but a lot of objects live for a short time and then are discarded, in which case using a JS object would be far more performant - for code size and runtime

lilactown03:03:57

you also run into really difficult issues with equality if you do this, I’m not sure it can be done

Chris McCormick04:03:47

a thing i got working is writing clojurescript in a way that i know will compile with Wisp and then doing that at the final stage. problem is you have to use a ton of js shims for things like assoc. it's very messy but you can get very tiny artifact sizes.

Chris McCormick04:03:55

i should finish the half-written blog post I have about this

Chris McCormick04:03:30

it's only really useful if your code is very simple and what you are trying to do is very simple (like update a few divs on a page or attach a couple of event handlers)

hindol07:03:15

Not able to refer to js/Buffer. Getting Uncaught ReferenceError: Buffer is not defined. Any ideas?
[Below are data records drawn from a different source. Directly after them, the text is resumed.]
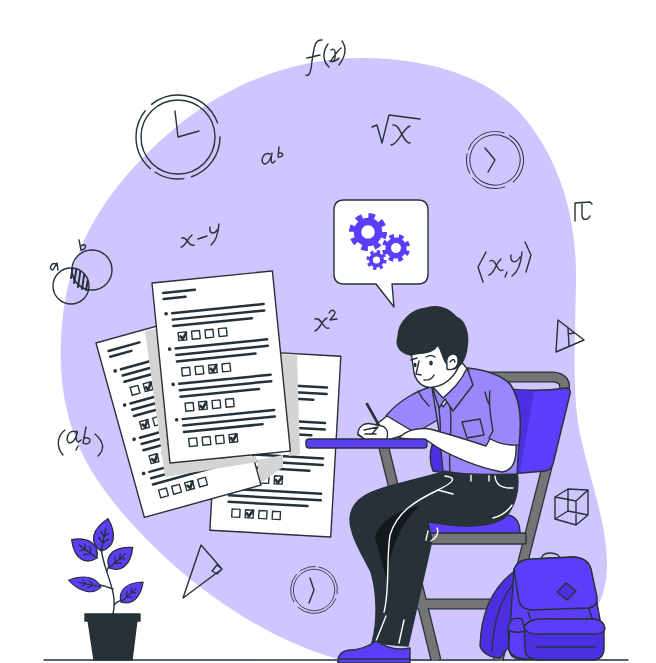
<!DOCTYPE html>
<html lang="en">
<head>
<meta charset="utf-8">
<title>Student taking a math exam</title>
<style>
:root{--lilac:#cfc5ff;--violet:#5c3df9;--violet-dark:#4c2fe0;--shirt:#9b86fb;--ink:#263238;--steel:#757575;--paper:#fff;--shade:#d4d4d4}
html,body{margin:0;background:#fff;overflow:hidden}
svg{display:block;width:656px;height:663px}
.ink{fill:none;stroke:var(--ink);stroke-width:1.4;stroke-linecap:round;stroke-linejoin:round}
.shape{stroke:var(--ink);stroke-width:1.4;stroke-linejoin:round;stroke-linecap:round}
.paper{fill:var(--paper)}
.violet{fill:var(--violet)}
.deep{fill:var(--violet-dark)}
.shirt{fill:var(--shirt)}
.dark{fill:var(--ink)}
.steel{fill:var(--steel)}
.tube-edge{fill:none;stroke:var(--ink);stroke-width:11}
.tube{fill:none;stroke:var(--steel);stroke-width:8.4}
.rule{fill:none;stroke:var(--ink);stroke-width:2.5;stroke-linecap:round}
.tick{fill:none;stroke:var(--ink);stroke-width:2.6;stroke-linecap:round;stroke-linejoin:round}
.seam{fill:none;stroke:#fff;stroke-width:1.4;stroke-linecap:round}
.gear{fill:none;stroke:var(--violet)}
</style>
</head>
<body>
<svg viewBox="0 0 656 663" role="img" aria-label="A student writes an exam at a desk, surrounded by test sheets, clocks and math symbols">
<defs>
  <g id="question">
    <circle cx="11" cy="0" r="1.8" class="dark"/>
    <path class="rule" d="M17 0H109M17 6.500H109M17 13H96"/>
    <path class="ink" d="M21 20h8v8h-8zM34.500 20h8v8h-8zM48 20h8v8h-8zM61.500 20h8v8h-8z"/>
  </g>
  <g id="sheet">
    <rect class="shape paper" width="121" height="181"/>
    <path class="rule" d="M10 11H42M10 17H32"/>
    <use href="#question" y="32"/><use href="#question" y="67.500"/><use href="#question" y="103"/><use href="#question" y="138.500"/>
  </g>
  <path id="tick" class="tick" d="M-2 -1l2 3 4-6"/>
  <g id="gear" class="gear">
    <circle r="10.500" stroke-width="7.500"/>
    <circle r="16" stroke-width="6" stroke-dasharray="6.280 6.280"/>
  </g>
  <g id="clock" class="ink">
    <circle r="37"/>
    <circle r="42" stroke-dasharray="52 8 30 6 64 9 80 15"/>
  </g>
  <path id="leaf" class="shape violet" d="M0 0C-14 -6-13 -20 0 -33C12 -20 13 -7 0 0ZM0 0V-23M0 -8l-5-5M0 -8l5-5M0 -15l-4-4M0 -15l4-4"/>
  <clipPath id="ring-a"><circle cx="71" cy="286" r="18"/></clipPath>
</defs>

<rect width="656" height="663" fill="#fff"/>
<path id="backdrop" fill="var(--lilac)" d="M345 661C240 635 140 545 96 478C64 428 56 375 63 315C72 235 119 175 175 128C230 82 298 57 365 58C440 59 497 82 527 121C562 166 577 220 576 283C575 340 572 396 580 434C591 485 612 537 606 580C600 616 577 640 545 661Z"/>

<g id="symbols" class="ink">
  <path d="M322 40C314 39 314 50 312 61C311 72 309 77 306 75M307 58L320 55M328 44C322 52 323 62 329 67M331 50C336 46 336 57 334 61M341 48C336 52 331 62 330 61C334 63 338 59 339 58M342 41C347 48 345 57 339 65"/>
  <path d="M270 154C263 151 259 163 265 164C270 163 272 154 272 153C270 163 272 165 275 161M279 147L278 157C283 158 285 152 279 153"/>
  <path d="M372 127L377 125L382 143L389 115L420 119M393 125C400 123 403 144 410 143M410 126C403 128 398 145 391 145"/>
  <path d="M182 238C187 236 188 247 194 245M192 235C187 239 185 247 181 247M198 239L207 236M210 227C209 234 214 235 218 229M219 224C218 235 215 242 211 245"/>
  <path d="M315 319C321 316 324 331 329 328M327 318C322 320 320 329 315 331M329 313C332 308 337 311 334 315L330 320L337 319"/>
  <path d="M486 252L478 267L483 282M490 261C496 257 497 274 503 270M501 259C496 263 494 274 489 275M507 272L505 277M511 255C510 263 516 264 520 257M522 252C521 263 518 272 512 276M525 242L531 255L526 272"/>
  <path d="M575 221V203L590 202L592 204M582 204V216C583 221 588 220 590 216"/>
  <path d="M65 430C57 436 56 447 63 455M76 432C68 428 64 442 70 443C75 442 78 433 77 431C75 441 77 444 81 440M78 446L76 450M86 427L83 443C90 447 94 436 84 438M95 434C104 442 105 449 98 456"/>
  <path d="M56 264C51 262 48 270 53 270L57 263L58 270M79 240L81 250C88 249 86 242 81 246"/>
  <circle cx="71" cy="286" r="18"/><circle cx="92" cy="270" r="20"/>
  <g clip-path="url(#ring-a)"><circle cx="92" cy="270" r="20" fill="none"/><path d="M73 265l-2 13M77 266l-3 17M81 267l-3 20M85 269l-3 20M89 274l-3 16" stroke-width="2"/></g>
  <path d="M558 320L584 340L556 352ZM568 328L569 346M568 334l6-1"/>
  <path d="M201 545L222 569L183 598ZM212 571l5-6 5 4-5 5Z"/>
  <path d="M555 497L576 501V525L555 519ZM568 489L588 490V515L568 511ZM555 497L568 489M576 501L588 490M576 525L588 515M555 519L568 511"/>
</g>
<g id="clocks" class="ink">
  <use href="#clock" x="178" y="137"/><path d="M175 111L178 137L199 131"/>
  <use href="#clock" transform="translate(495 160) rotate(70) scale(.68)"/><path d="M485 148L495 160L488 172"/>
  <use href="#clock" transform="translate(314 590) rotate(150) scale(.56)"/><path d="M310 578L314 590L309 603"/>
</g>

<g id="test-sheets">
  <g transform="translate(220 349.500) rotate(3.200)">
    <use href="#sheet"/><use href="#tick" x="65" y="128"/><use href="#tick" x="38" y="163"/>
  </g>
  <path fill="var(--shade)" d="M278 354L297 355L300 454L289 456ZM257 460L283 455L283 467L260 484Z"/>
  <g transform="translate(96 343) rotate(-15.500)">
    <use href="#sheet"/><use href="#tick" x="38" y="57"/><use href="#tick" x="25" y="92"/><use href="#tick" x="25" y="128"/><use href="#tick" x="52" y="163"/>
  </g>
  <path fill="var(--shade)" d="M145 331L158 328L169 462L256 456L257 462L165 477Z"/>
  <g transform="translate(152 283) rotate(-5.700)">
    <use href="#sheet"/><use href="#tick" x="25" y="57"/><use href="#tick" x="52" y="92"/><use href="#tick" x="38" y="128"/><use href="#tick" x="65" y="163"/>
  </g>
</g>

<g id="thought-bubble">
  <path class="shape paper" d="M344 200H418Q428 200 428 210V274Q428 284 418 284H392L394 307L376 284H344Q334 284 334 274V210Q334 200 344 200Z"/>
  <use href="#gear" x="368" y="232"/>
  <use href="#gear" transform="translate(396 248) rotate(12) scale(.74)"/>
  <use href="#gear" transform="translate(376.500 260) scale(.53)"/>
</g>

<path id="floor" class="ink" d="M44 660H628"/>

<g id="plant">
  <path class="ink" d="M113 614C119 590 101 568 101 545M107 571C108 566 110 565 112 563M113 589C108 587 101 585 96 584M114 605C117 601 120 601 122 600"/>
  <use href="#leaf" transform="translate(101 551) rotate(12)"/>
  <use href="#leaf" transform="translate(97 558) rotate(-54) scale(1 .95)"/>
  <use href="#leaf" transform="translate(109 568) rotate(49) scale(.95)"/>
  <use href="#leaf" transform="translate(101 587) rotate(-78) scale(.72 1)"/>
  <use href="#leaf" transform="translate(121 602) rotate(48) scale(.8 .9)"/>
  <path class="shape dark" d="M88 620H137L132 660H94Z"/>
  <rect class="shape dark" x="85" y="614" width="55" height="7"/>
</g>

<g id="chair">
  <path class="tube-edge" d="M478 377H553Q567 378 564 391L548 463L498 660"/>
  <path class="tube" d="M478 377H553Q567 378 564 391L548 463L498 660"/>
  <path class="shape violet" d="M488 386C515 391 545 391 567 388Q571 389 570 394L553 464Q551 470 545 471L510 474Z"/>
  <path class="deep" d="M490 388L534 391L520 472L510 473Z"/>
  <path class="tube-edge" d="M383 444L436 660M411 604H500"/>
  <path class="tube" d="M383 444L436 660M411 604H500"/>
  <path class="shape violet" d="M398 534V524Q400 515 412 515H508Q520 517 520 534Z"/>
  <rect class="shape steel" x="382" y="533" width="144" height="11" rx="2"/>
</g>

<g id="student">
  <path class="shape deep" d="M432 445L450 442V474L433 471Q428 458 432 445Z"/>
  <g id="trousers">
    <path class="shape dark" d="M444 472L517 472C520 487 516 508 503 519C481 531 448 525 428 522L432 540L408 646L372 643C378 620 377 592 371 572C361 552 350 535 350 519C351 499 369 492 390 486Z"/>
    <path fill="#11191d" d="M420 506C398 509 378 523 375 537L386 578C391 552 398 525 420 506Z"/>
    <path class="seam" d="M445 476C461 478 448 485 438 490C415 501 397 512 390 535C386 560 390 590 384 612M438 490L453 494M495 476Q496 489 513 488M512 505Q505 515 493 518M437 528Q440 535 431 541M428 531L426 540M386 616L376 641M404 620L399 643M471 474V481M489 474V481"/>
  </g>
  <path class="shape violet" d="M376 641C369 646 361 650 350 650C341 651 337 656 338 663H410V648Q393 652 376 641Z"/>
  <path class="ink" d="M339 659H410"/>

  <path id="far-sleeve" class="shape shirt" d="M441 384C418 389 398 401 386 416L415 433L443 417Z"/>
  <path class="shape paper" d="M387 416L374 426C365 422 359 427 358 435L366 440H388L414 432Z"/>
  <path id="shirt-body" class="shape shirt" d="M432 388L468 368C485 370 500 374 510 384C520 398 522 420 519 441L517 474C492 475 463 475 443 471L439 431Z"/>
  <path class="ink" d="M450 406C453 427 448 449 450 472M418 391C422 399 426 403 429 406M485 392C488 408 499 420 511 424M439 408C440 421 441 425 440 434"/>
  <path class="shape shirt" d="M462 422L480 419L484 435L467 438Z"/>
  <path class="shape paper" d="M430 384L443 407L469 371L459 359Z"/>
  <path class="shape shirt" d="M432 386L439 408L445 399L453 411L473 385L467 368C461 382 452 390 443 398Z"/>

  <g id="near-arm">
    <path class="shape paper" d="M491 437L486 446C468 440 448 434 430 429C417 427 405 431 399 438L428 441C448 456 480 468 502 472C512 471 517 463 516 444Z"/>
    <path class="shape shirt" d="M490 391C488 404 491 419 493 431L489 438Q501 446 519 445C522 418 520 399 510 384"/>
  </g>

  <g id="head">
    <path class="shape paper" d="M411 351L414 373C417 384 425 389 434 387C447 385 457 374 460 362L457 339L420 340Z"/>
    <path class="shape dark" d="M411 355C400 353 395 346 398 337C398 322 412 309 427 308C441 304 451 311 456 317C466 321 469 335 467 347C466 358 461 367 454 369L446 363C442 357 442 351 438 345C431 355 421 352 411 355Z"/>
    <path class="shape paper" d="M447 364C445 354 457 350 458 359C459 368 452 371 447 369Z"/>
    <path class="ink" d="M419 361L416 374L421 375M424 380Q431 381 434 375M411 360L417 358M426 357Q431 354 435 357M450 362Q454 357 455 362"/>
    <ellipse class="dark" cx="415" cy="365" rx="1.600" ry="2.300"/><ellipse class="dark" cx="431" cy="363" rx="1.800" ry="2.500"/>
  </g>
</g>

<g id="desk">
  <path class="tick" d="M367 404L381 429"/>
  <path class="shape paper" d="M358 434C358 426 365 422 372 424L382 426C388 428 389 435 386 440H366Z"/>
  <path class="ink" d="M364 430L378 427L372 434M365 434L376 434"/>
  <rect class="shape violet" x="306" y="439" width="121" height="9" rx="3"/>
</g>

<g id="backpack">
  <path class="shape deep" d="M516 570C493 586 481 613 480 646Q484 657 500 658L514 640Z"/>
  <path class="ink" d="M513 584C499 602 493 627 492 651"/>
  <path class="ink" d="M541 561Q541 553 550 553Q560 553 560 560" stroke-width="4"/>
  <path class="shape violet" d="M514 569Q518 559 532 559L574 557Q588 558 591 570L603 636Q606 656 592 659H518Q507 657 509 642Z"/>
  <path class="shape violet" d="M514 569Q518 559 532 559L574 557Q588 558 591 569L597 597Q598 607 588 608L531 610Q521 609 519 601Z"/>
  <path class="shape deep" d="M557 592L566 583L576 591L567 600Z"/>
  <path class="shape deep" d="M524 628C528 617 543 619 556 619H592Q604 619 604 630V650Q603 660 592 660H539Q525 659 525 649Z"/>
  <path class="shape violet" d="M524 628C528 617 543 619 556 619H592Q604 619 605 629Q603 634 595 634H540Q528 635 524 628Z"/>
  <path class="shape violet" d="M509 624Q512 616 522 619L525 631Q516 634 508 630Z"/>
  <path class="ink" d="M508 631L509 650Q512 658 526 659M536 647H595M528 612L530 618M589 609L592 618"/>
</g>
</svg>
</body>
</html>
(.from js/Buffer "0xf87ea00000000000000000000000000000000000000000000000000000000000000000f85494ca6e9704586eb1fb38194308e2192e43b1e1979c94ce2276efc33fee3c321e634eac28a9476e53b71c94f466a7174230056004d11178d2647c12740fa58b94b83820d6cf4b7e5aa67a2b57969caa5cdf6dff49808400000000c0")

p-himik08:03:24

Browser or Node?

p-himik08:03:48

And what version?

hindol08:03:47

Browser. I saw some examples online and it seemed it works in browser too.

p-himik08:03:36

I don't think browsers have Buffer.

p-himik08:03:26

That is, if you really need Buffer and not something like ArrayBuffer.

👍 4
hindol08:03:44

Thanks for the info. Really helpful. For now, I found I can simply pass a string to the other library instead of constructing a buffer myself.

Ben Hammond11:03:32

what is the difference between

#js{:a :b}
and
(clj->js {:a :b})
?

Ben Hammond11:03:23

my use case is that

(clj->js {:root {:flexGrow 1
                       :title {:flexGrow 1}
                       :background theme.background}})
works as expected, whereas
#js {:root {:flexGrow 1
                       :title {:flexGrow 1}
                       :background theme.background}}
does not

roman01la11:03:45

@U793EL04V the nested map should be tagged with #js as well

👍 4
roman01la11:03:25

clj->js is runtime transformation, tagged literal emits JS object directly

Ben Hammond11:03:52

so if I go down the clj->js route I should probably memoize the result

Ben Hammond11:03:23

this a MaterialUI themed style so it won't change during the session

roman01la11:03:11

yeah, there are also more subtle issues with clj->js, but I don't know all of them

roman01la11:03:34

I'd suggest to go with #js if it's a static literal

👍 4
jjttjj12:03:31

I got cljs.js/eval-str working! 🙂 This seems like strange behavior though, is this a bug? It seems like string results need to have pr-str called on them

(defn eval-str1 [s]
  (cljs/eval-str compile-state-ref s (gensym)
                 {:eval cljs/js-eval}
                 #(println "eval result:" %)))

(eval-str1 "(str \"asdf\")")
;;eval result: {:ns cljs.user, :value nil}

;;string results need to be pr-str'd?

(eval-str "(pr-str \"asdf\")") 
;;eval result: {:ns cljs.user, :value "asdf"}

(eval-str "(conj [1 2 3] 4)") ;;works
;;eval result: {:ns cljs.user, :value [1 2 3 4]}

Brandon Olivier20:03:13

What are some practical differences when working with reagent vs rum?

souenzzo22:03:12

reagent only wrap react. You manage all state yourself (and reagent will rerender) rum will tell you a "discipline" about how to manage state. @brandon149